Textbooks – the wheel already invented
I recently responded to a tweet asking if anyone knew of any decent textbooks to use at KS3. When I tweeted ‘Ignite English from OUP’, one reply seemed surprised that textbooks meeting the new curriculum requirements existed. Ignite English was written to coincide with and support the new curriculum (and the new GCSEs too). Now this may all sound like a bit of advertising for OUP but there are other reasons for resurrecting the textbook in English lessons. Textbooks and their accompanying packages of additional resources have not stood still during these past years when we have all been thinking that it’s cheaper to produce our own materials and I can safely say in favour of textbooks and from first-hand experience:
- Students love them.
- The content has been through several expert pedagogical mills.
- They relieve the staff of writing SoW/detailed lesson plans.
- They look much more appealing than worksheets.
- They eliminate the need for (costly) photocopying/printing.
- They include added extras such as digital resources/teacher companions.
When the first copies of Ignite appeared on my kitchen table, one teacher I know glanced at them and said, “Oh, we don’t use textbooks at our school – we do our own worksheets.” Her tone suggested that textbooks were not good or apposite enough for her department. I remember the rise of the worksheet, which coincided with the availability of word processors. It was genuinely exciting to be able to produce and adapt your own worksheets, designed for your classes and differentiated where appropriate. When the Internet arrived, the whole process went berserk and it became evident that trainee teachers were not learning to teach so much as to download and press ‘print’. Students are now heartily sick of them. Recently, I worked from a new GCSE textbook with a friend’s son and his first reaction was, ”Wow, I like this book – I wish we had books like these in English. All we ever get is worksheets. They all look the same and we always lose them anyway.“ Quite. Worksheets have their place in the learning curve but variety is its spice. The Ignite digital resource incorporates editable worksheets but, again, they have been edited and designed by experts to increase their effectiveness.
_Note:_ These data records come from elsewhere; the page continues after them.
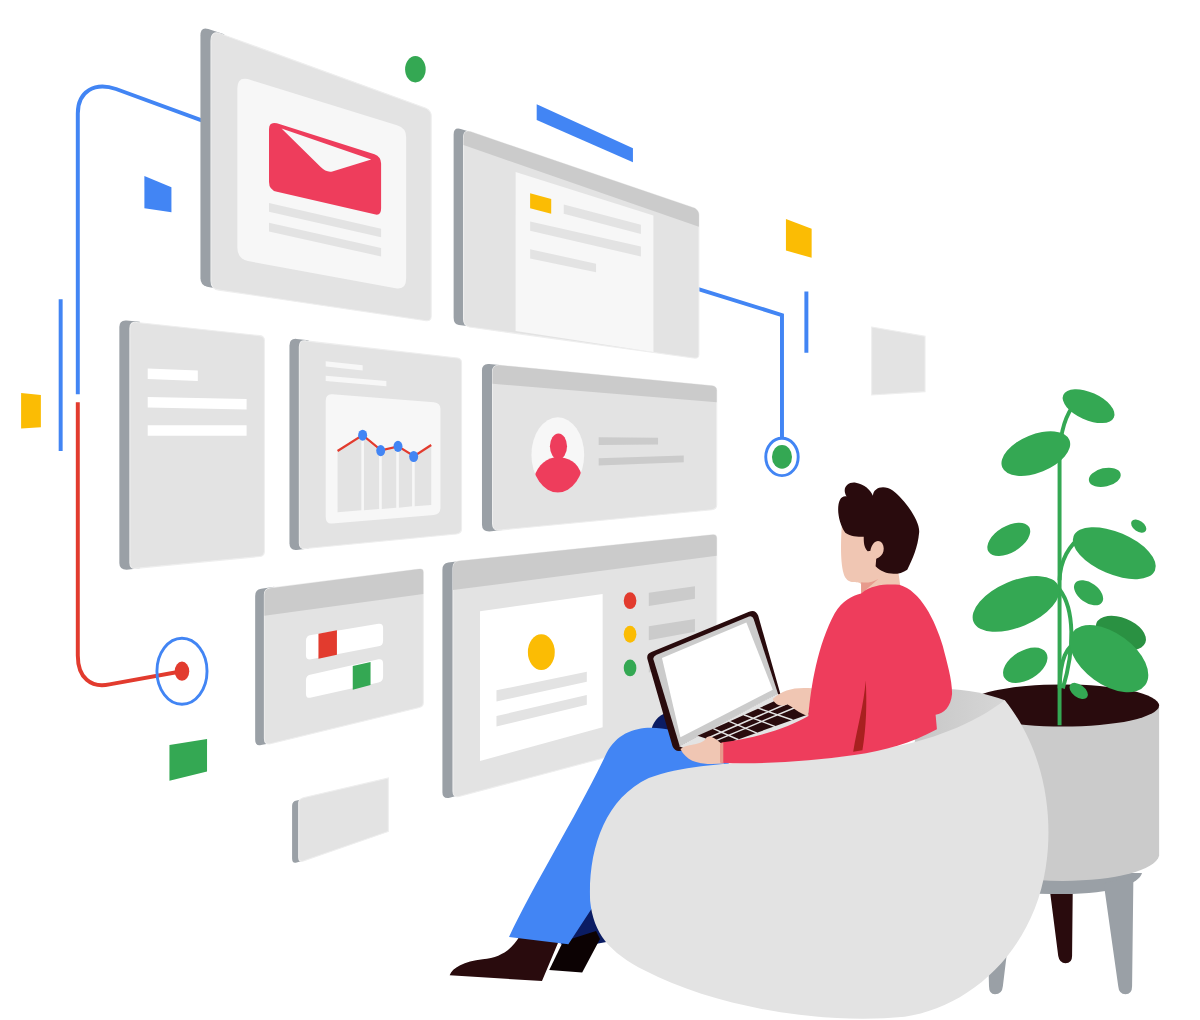
<!DOCTYPE html>
<html lang="en">
<head>
<meta charset="utf-8">
<title>Working across many apps</title>
<style>
:root {
  --paper: #ffffff;
  --panel: #e3e3e3;
  --panel-edge: #9aa0a6;
  --panel-rim: #eeeeee;
  --header: #cbcbcb;
  --card: #f7f7f7;
  --blue: #4285f4;
  --navy: #0b1c63;
  --red: #e23b2e;
  --crimson: #ee3d5c;
  --fold: #a8201f;
  --yellow: #fbbc04;
  --green: #34a853;
  --green-deep: #2a9142;
  --ink: #290b0d;
  --ink-deep: #0c0203;
  --skin: #f0c6b3;
  --skin-shade: #e79a8c;
}
html, body { margin: 0; padding: 0; background: var(--paper); }
.canvas { width: 1200px; height: 1020px; overflow: hidden; }
.canvas svg { display: block; }
.edge { fill: var(--panel-edge); }
.face { fill: var(--panel); stroke: var(--panel-rim); stroke-width: .8; }
.panel { fill: var(--panel); }
.header { fill: var(--header); }
.card { fill: var(--card); }
.white { fill: var(--paper); }
.blue { fill: var(--blue); }
.navy { fill: var(--navy); }
.red { fill: var(--red); }
.crimson { fill: var(--crimson); }
.fold { fill: var(--fold); }
.yellow { fill: var(--yellow); }
.green { fill: var(--green); }
.green-deep { fill: var(--green-deep); }
.ink { fill: var(--ink); }
.ink-deep { fill: var(--ink-deep); }
.skin { fill: var(--skin); }
.skin-shade { fill: var(--skin-shade); }
.wire { fill: none; stroke: var(--blue); stroke-width: 3; stroke-linejoin: miter; }
.wire-red { stroke: var(--red); }
.ring { fill: var(--paper); stroke: var(--blue); stroke-width: 2.2; }
.stem { fill: none; stroke: var(--green); stroke-width: 3; }
.keyline { fill: none; stroke: var(--panel); stroke-width: 1.1; }
.trend { fill: none; stroke: var(--red); stroke-width: 1.7; }
</style>
</head>
<body>
<main class="canvas">
<svg width="1200" height="1020" viewBox="0 0 910 773.5" role="img" aria-label="A person on a bean bag works on a laptop in front of a wall of connected app windows">
  <defs>
    <clipPath id="avatar-clip"><ellipse cx="423" cy="345" rx="20" ry="28.5"/></clipPath>
    <linearGradient id="bag-back" x1="0" y1="0" x2="1" y2="0">
      <stop offset="0" stop-color="#c6c6c6"/><stop offset="1" stop-color="#d8d8d8"/>
    </linearGradient>
  </defs>

  <g id="connectors">
    <path class="wire" d="M155 92 L88 67.5 C72 62 59 69 59 86 V299"/>
    <path class="wire wire-red" d="M59 305 V497 C59 514 69 522 83 519 L138 509"/>
    <path class="wire" d="M46 227 V342 M611.5 221 V267.500"/>
    <path class="wire" d="M529 219 L593 239 V333"/>
    <ellipse class="ring" cx="138" cy="509" rx="19" ry="25" style="fill:none"/>
    <ellipse class="red" cx="138" cy="509" rx="5.500" ry="7.300"/>
    <ellipse class="ring" cx="593" cy="346.500" rx="12.300" ry="14.200"/>
    <ellipse class="green" cx="593" cy="346.500" rx="7.600" ry="9"/>
  </g>

  <g id="confetti">
    <path class="yellow" d="M16 298 L31 299.500 V324 L16 325Z"/>
    <path class="blue" d="M109.500 133.500 L130 142 V161 L109.500 158Z"/>
    <path class="green" d="M128.500 565 L157 560.500 V585 L128.500 592Z"/>
    <ellipse class="green" cx="315" cy="52.500" rx="7.800" ry="10"/>
    <path class="blue" d="M407 79 L480 112.500 V123 L407 91Z"/>
    <path class="yellow" d="M596 166 L615.500 173.500 V195.500 L596 190Z"/>
    <path class="face" d="M661 248 L701.500 255 V297 L661 299.500Z"/>
  </g>

  <g id="mail-window">
    <path class="edge" d="M152 27 Q152 20 158 22 L170 26 V220 L157 217.500 Q152 216 152 211Z"/>
    <path class="face" d="M160 31 Q160 23 167 25.500 L323 82 Q327 84 327 88 V240 Q327 244 322 243 L166 220 Q160 219 160 213Z"/>
    <path class="card" d="M180 67 Q180 58 188 60 L301 95 Q308 97 308 104 V211 Q308 220 300 218.500 L188 198 Q180 196 180 188Z"/>
    <path class="crimson" d="M204 98 Q204 92 210 93.500 L284 117 Q289 119 289 124 V158 Q289 164 284 162.500 L210 145.500 Q204 144 204 138Z"/>
    <path class="card" d="M213.500 97.500 L281.500 121 L252 130 Q247.500 131 243 126.500Z"/>
    <path class="panel" d="M204 154 L289 173.500 V180 L204 160.500Z M204 169 L289 188 V194.500 L204 175.500Z"/>
  </g>

  <g id="document-window">
    <path class="edge" d="M344 102 Q344 96 350 98 L360 101 V248 L348 246.500 Q344 246 344 241Z"/>
    <path class="face" d="M351.500 105 Q351.500 98 357 100 L527 158 Q530 160 530 163 V269 Q530 272 526 271.500 L356 248 Q351.500 247 351.500 242Z"/>
    <path class="header" d="M351.500 110 V105 Q351.500 98 357 100 L527 158 Q530 160 530 163 V172Z"/>
    <path class="card" d="M391 130.500 L495.500 163.500 V267 L391 251Z"/>
    <path class="yellow" d="M402 146.500 L418 151 V162 L402 158Z"/>
    <path class="panel" d="M427.500 155 L486 170.500 V177.500 L427.500 162Z M402 168 L486 187 V194.500 L402 175Z M402 189 L452 200 V206.500 L402 196Z"/>
  </g>

  <g id="note-window">
    <path class="edge" d="M90.500 248 Q90.500 242.500 96 243 L106 244 V431 L96 432 Q90.500 432 90.500 427Z"/>
    <path class="face" d="M98.500 249 Q98.500 243.500 104 244.500 L197 254.500 Q200.500 255 200.500 258 V418 Q200.500 421.500 197 422 L103 431 Q98.500 431.500 98.500 427Z"/>
    <path class="white" d="M112 279.500 L150 281 V289 L112 287.500Z M112 301 L187 302.500 V310.500 L112 309Z M112 322.500 H187 V330.500 H112Z"/>
  </g>

  <g id="chart-window">
    <path class="edge" d="M219.500 262 Q219.500 256.500 225 257 L234 258 V416 L225 417 Q219.500 417.500 219.500 412Z"/>
    <path class="face" d="M227 263 Q227 257.500 232 258.500 L347 271.500 Q350 272 350 275 V401 Q350 404.500 346 405 L232 416 Q227 416.500 227 412Z"/>
    <path class="card" d="M247 274 L275 277 V281 L247 278Z M247 285 L293 289 V293 L247 289Z"/>
    <path class="card" d="M247 304 Q247 298.500 252 299 L329 305 Q334 305.500 334 310 V385 Q334 390 329 390.500 L252 397 Q247 397.500 247 392Z"/>
    <path class="panel" d="M256 342 L274 331 V387 L256 388.500Z M276 332 L287.500 342 V386 L276 387Z M289.500 342 L300.500 339 V385 L289.500 386Z M302.500 339 L312.500 345 V384 L302.500 385Z M314.500 346 L327 338 V383 L314.500 384Z"/>
    <path class="trend" d="M256 342 L275 330 L289 341.500 L302 338.500 L314 346 L327 337.500"/>
    <g class="blue">
      <ellipse cx="275" cy="330" rx="3.400" ry="4.200"/>
      <ellipse cx="288.700" cy="341.700" rx="3.400" ry="4.200"/>
      <ellipse cx="301.800" cy="338.500" rx="3.400" ry="4.200"/>
      <ellipse cx="313.700" cy="346.200" rx="3.400" ry="4.200"/>
    </g>
  </g>

  <g id="profile-window">
    <path class="edge" d="M365.500 281 Q365.500 275.500 371 276 L381 277 V402 L371 403 Q365.500 403 365.500 398Z"/>
    <path class="face" d="M373.500 282 Q373.500 276.500 379 277 L540 292.500 Q543.500 293 543.500 296 V383 Q543.500 386 540 386.500 L379 402 Q373.500 402.500 373.500 397Z"/>
    <path class="header" d="M373.500 291 V282 Q373.500 276.500 379 277 L540 292.500 Q543.500 293 543.500 296 V305Z"/>
    <ellipse class="card" cx="423" cy="345" rx="20" ry="28.500"/>
    <g class="crimson" clip-path="url(#avatar-clip)">
      <path d="M420.500 343 H426.500 V350 H420.500Z"/>
      <ellipse cx="423.500" cy="338.500" rx="6.500" ry="9.800"/>
      <path d="M405 380 V362 C408 352 415 347 423 346.500 C431 347 438 350 441 360 V380Z"/>
    </g>
    <path class="header" d="M454 331.500 L499 332 V337 L454 337.500Z M454 347.500 L518.500 345.500 V350.500 L454 353Z"/>
  </g>

  <g id="switch-window">
    <path class="edge" d="M193.500 452 Q193.500 447 198 446.500 L208 445 V563 L198 565 Q193.500 566 193.500 561Z"/>
    <path class="face" d="M200.500 451 Q200.500 446.500 205 446 L318 431.500 Q321 431 321 434 V533 Q321 536 318 536.500 L205 564 Q200.500 565 200.500 560Z"/>
    <path class="header" d="M200.500 467 V451 Q200.500 446.500 205 446 L318 431.500 Q321 431 321 434 V450.500Z"/>
    <path class="white" d="M232 486 Q232 482 236 481.500 L287 473 Q290.500 472.500 290.500 476 V486 Q290.500 489.500 287 490 L236 500 Q232 500.500 232 497Z M232 516 Q232 512 236 511.500 L287 500 Q290.500 499.500 290.500 503 V513 Q290.500 517 287 517.500 L236 529 Q232 530 232 526Z"/>
    <path class="red" d="M241.500 480.500 L255.500 478 V496.500 L241.500 499.500Z"/>
    <path class="green" d="M267.500 505 L281 502 V519.500 L267.500 523Z"/>
  </g>

  <g id="list-window">
    <path class="edge" d="M335.500 432 Q335.500 427 340 426.500 L352 425 V602 L341 605 Q335.500 606 335.500 601Z"/>
    <path class="face" d="M343.500 431 Q343.500 426 348 425.500 L540 405.500 Q543.500 405 543.500 408 V552 L348 604 Q343.500 605 343.500 600Z"/>
    <path class="header" d="M343.500 447.500 V431 Q343.500 426 348 425.500 L540 405.500 Q543.500 405 543.500 408 V421.500Z"/>
    <path class="white" d="M364 463.500 L457 450.500 V551.500 L364 577Z"/>
    <ellipse class="yellow" cx="410.500" cy="494.500" rx="10.200" ry="13.500"/>
    <path class="panel" d="M376.500 523.500 L445 509.500 V517 L376.500 532Z M376.500 543 L445 527 V534.500 L376.500 551Z"/>
    <ellipse class="red" cx="477.800" cy="455.500" rx="4.800" ry="6.400"/>
    <ellipse class="yellow" cx="477.800" cy="481" rx="4.800" ry="6.400"/>
    <ellipse class="green" cx="477.800" cy="506.500" rx="4.800" ry="6.400"/>
    <path class="header" d="M492 449.500 L527 444.500 V454 L492 459.500Z M492 475 L527 469.500 V479 L492 485.500Z M492 500 L527 494 V503 L492 510Z"/>
  </g>

  <g id="blank-window">
    <path class="edge" d="M221.500 611 Q221.500 607.500 225 607 L232 605.500 V652 L225 654 Q221.500 655 221.500 651Z"/>
    <path class="face" d="M226.500 609 Q226.500 606 230 605 L294.500 590 V630.500 L230 653 Q226.500 654 226.500 650Z"/>
  </g>

  <g id="plant">
    <path class="ink" d="M796 674 H813.500 L813 725 Q813 730.500 808 730.500 Q803.500 730.500 802.500 725Z"/>
    <path class="edge" d="M740 662 H866 C864 670 845 678 806 678 C775 678 745 676 740 662Z"/>
    <path class="edge" d="M837 670 L859.500 664 L858.500 748 Q858.500 754 853.500 754 Q848.500 754 848 748Z"/>
    <path class="edge" d="M748 670 H770 L760.500 748 Q760 754 754.500 754 Q750 754 750 748Z"/>
    <path class="header" d="M733 535 H879 V649 C876 660 846 668 806 668 C766 668 736 660 733 649Z"/>
    <ellipse class="ink" cx="806" cy="535" rx="73" ry="16"/>
    <path class="stem" d="M803.500 550 V345 C804 328 808 314 816 305"/>
    <path class="stem" d="M803.500 440 C804 424 811 413 822 405 M803.500 447 C815 462 815 492 806 522 M803.500 522 C804 500 808 490 820 484"/>
    <ellipse class="green-deep" cx="850" cy="480" rx="20" ry="11.500" transform="rotate(22 850 480)"/>
    <g class="green">
      <ellipse cx="825.500" cy="308" rx="21" ry="10.500" transform="rotate(24 825.500 308)"/>
      <ellipse cx="785.500" cy="344" rx="27.500" ry="14.500" transform="rotate(-22 785.500 344)"/>
      <ellipse cx="837.800" cy="362" rx="12.300" ry="7" transform="rotate(-13 837.800 362)"/>
      <ellipse cx="863.500" cy="399" rx="6.500" ry="4" transform="rotate(35 863.500 399)"/>
      <ellipse cx="765" cy="409" rx="18" ry="10" transform="rotate(-31 765 409)"/>
      <ellipse cx="845" cy="419.500" rx="33.500" ry="16" transform="rotate(23 845 419.500)"/>
      <ellipse cx="770.500" cy="458" rx="35" ry="17.500" transform="rotate(-23 770.500 458)"/>
      <ellipse cx="825.500" cy="449.500" rx="12.500" ry="7.500" transform="rotate(36 825.500 449.500)"/>
      <ellipse cx="841" cy="499.500" rx="34" ry="19.500" transform="rotate(36 841 499.500)"/>
      <ellipse cx="777.500" cy="504.500" rx="18.500" ry="11" transform="rotate(-31 777.500 504.500)"/>
      <ellipse cx="818" cy="524" rx="8" ry="4.800" transform="rotate(37 818 524)"/>
    </g>
  </g>

  <g id="bean-bag-back">
    <path fill="url(#bag-back)" d="M700 524 C722 520 745 525 762 531 L770 560 L690 585Z"/>
  </g>

  <g id="legs">
    <path class="navy" d="M494 553 C496 546 501 541 508 540 L516 566 L500 570Z M425 716 L447 680 L462 714 L440 718Z"/>
    <path class="ink-deep" d="M427 714 L452 706 L455 712 L441.500 737.500 L416.500 735.500Z"/>
    <path class="ink" d="M394 710 C388 720 380 726 366 727.500 C352 729 343 734 341 739.500 L411 744 L424 713Z"/>
    <path class="blue" d="M560 572 L510 554 C490 549 470 552 460 571 C440 614 405 670 386 710.500 L431 716 L448 690 L520 610Z"/>
  </g>

  <g id="bean-bag">
    <path class="panel" d="M762 531 C793 570 799 620 793 658 C783 722 735 764 686 771 C626 777 545 765 489 736 C462 722 450 708 447.500 683 C446 645 458 606 492 590 C540 572 610 583 668 568 C706 562 738 549 762 531Z"/>
  </g>

  <g id="laptop">
    <path class="ink" d="M491 500 Q490 496 494 494.500 L568 464 Q573 462 575 467 L592 527 L518 569 Q512 571 510 566Z"/>
    <path class="header" d="M495.500 500 Q495 498 498 496.500 L568 467.500 Q570.500 466.500 571.500 469.500 L590 526 L515.500 566Z"/>
    <path class="white" d="M502 499 L566 472 L586 523 L516 559Z"/>
    <path class="panel" d="M515 566 L589.500 526 L622 541 L552 574 L528 571Z"/>
    <path class="ink" d="M529 558 L590 530.500 L615 541 L549 564.500Z"/>
    <path class="keyline" d="M536 560 L597 533.500 M542 562 L603 536.500 M541 552.500 L560 561 M553 547 L574 556 M564 542 L588 551 M575 537 L601 546"/>
  </g>

  <g id="person">
    <path class="skin" d="M586 530 C594 523 602 521 616 522 L613 543 C606 541 601 536 597 534 C593 536 588 535 586 530Z"/>
    <path class="skin" d="M516 568 C523 563 532 566 536 559 C540 557 545 563 549 565 V579 C535 580 522 580 516 568Z"/>
    <path class="skin" d="M638.500 396 C637.500 412 637 430 641 438 C645 444 651 440 653 443 L653 452 L670 458 L683 446 L681 432 L670 420 L662 402Z"/>
    <path class="skin-shade" d="M653 441.500 C658 442.500 662 441 666 439 L653 450.500Z"/>
    <path class="crimson" d="M653 450 C662 443 672 443 682 443.500 C698 448 709 470 715 490 C718 502 722 515 722 526 C721 536 716 541 709.500 542 L710.500 553 C690 564 672 569 648 572.500 C615 577 580 580 547 578.500 V563 C572 560 598 552 613 543 C615 520 620 489 633 465 C639 455 646 452 653 450Z"/>
    <path class="skin-shade" d="M546 564 L548.500 563 V578.500 H546Z"/>
    <path class="fold" d="M656.500 516 C655 535 650 552 647 570 L654 569 C657 551 657.500 533 656.500 516Z"/>
    <path class="ink" d="M641 404 C636 397 634 385 637 379 C638 377 640 376 642 376.500 C638 370 643 365 649 366 C655 367 660 371 662 376 C662 370 670 367 677 372 C686 379 698 395 697 404 C696 415 692 424 688 432 C681 437 670 436 664 429.500 L665 417 L658 418 C655 415 655 411 655 407 C650 407 645 407 641 404Z"/>
    <path class="skin" d="M660 418 C661 411 666 408 669 412 C672 417 669 424 662 424 L657 421Z"/>
  </g>
</svg>
</main>
</body>
</html>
Teachers at the school where I work have found using a new series of textbooks enjoyable. They know the curriculum is covered, the students apparently love them and, if we have any absence, teachers find it very straightforward to organise cover work. Instead of spending the holidays rewriting SsoW, they spent some time familiarising themselves with the Ignite English system. This includes unit overviews (medium term plans if you prefer), student books, digital resources and teacher companions. And although a teacher companion sounds like some kind of staffroom armchair, it is in fact pages and pages of tiles (very modern) suggesting starters, plenaries and additional activities for every single lesson in the textbook. As a result, our team quickly realised that they could develop their own tangents and use resources and texts they already valued to complement Ignite materials. The bonus was that they had a safety net for those times when they were so overworked that planning a scheme or even a lesson felt like the proverbial straw. I am sure that the same will apply with the new GCSE courses. Since I started writing parts of textbooks, I have realised that they resemble one of those 19th century samplers on the Antiques Roadshow – the closer you look, the more you are amazed by the detail and the sheer volume of thought contained therein. Teams of experts do not work on these tomes for no reason. We should be more willing to put our trust in the people who have spent a year writing this material and getting it accredited by the boards.
Yes, textbooks cost money but so does the torrent of paper that pours out of photocopiers and printers daily, only to be binned or glued awkwardly into exercise books at the end of each lesson. So do the hours teachers put into searching the Internet or writing the worksheets. And many of the websites offering these materials now charge subscription or download fees. Textbooks put an end to that mayhem at 7.45 a.m. when the copier is either broken or monopolised by panic-stricken NQTs.
I admit I have always loved textbooks – I am that person who stalks the Head of Department begging to take home any, and preferably all, inspection copies. I spy on her pigeonhole. I loiter nearby just as she empties it and groans, so that I can brightly suggest that I relieve her of at least some of the burden. One of the only perks of being a Leader of English myself was that these packages were addressed to me. Perhaps it is because I love books that I love textbooks – they are books but bigger. And for that reason, if no other, English teachers should ask themselves if they and their ‘client group’ really do prefer worksheets and powerpoint presentations…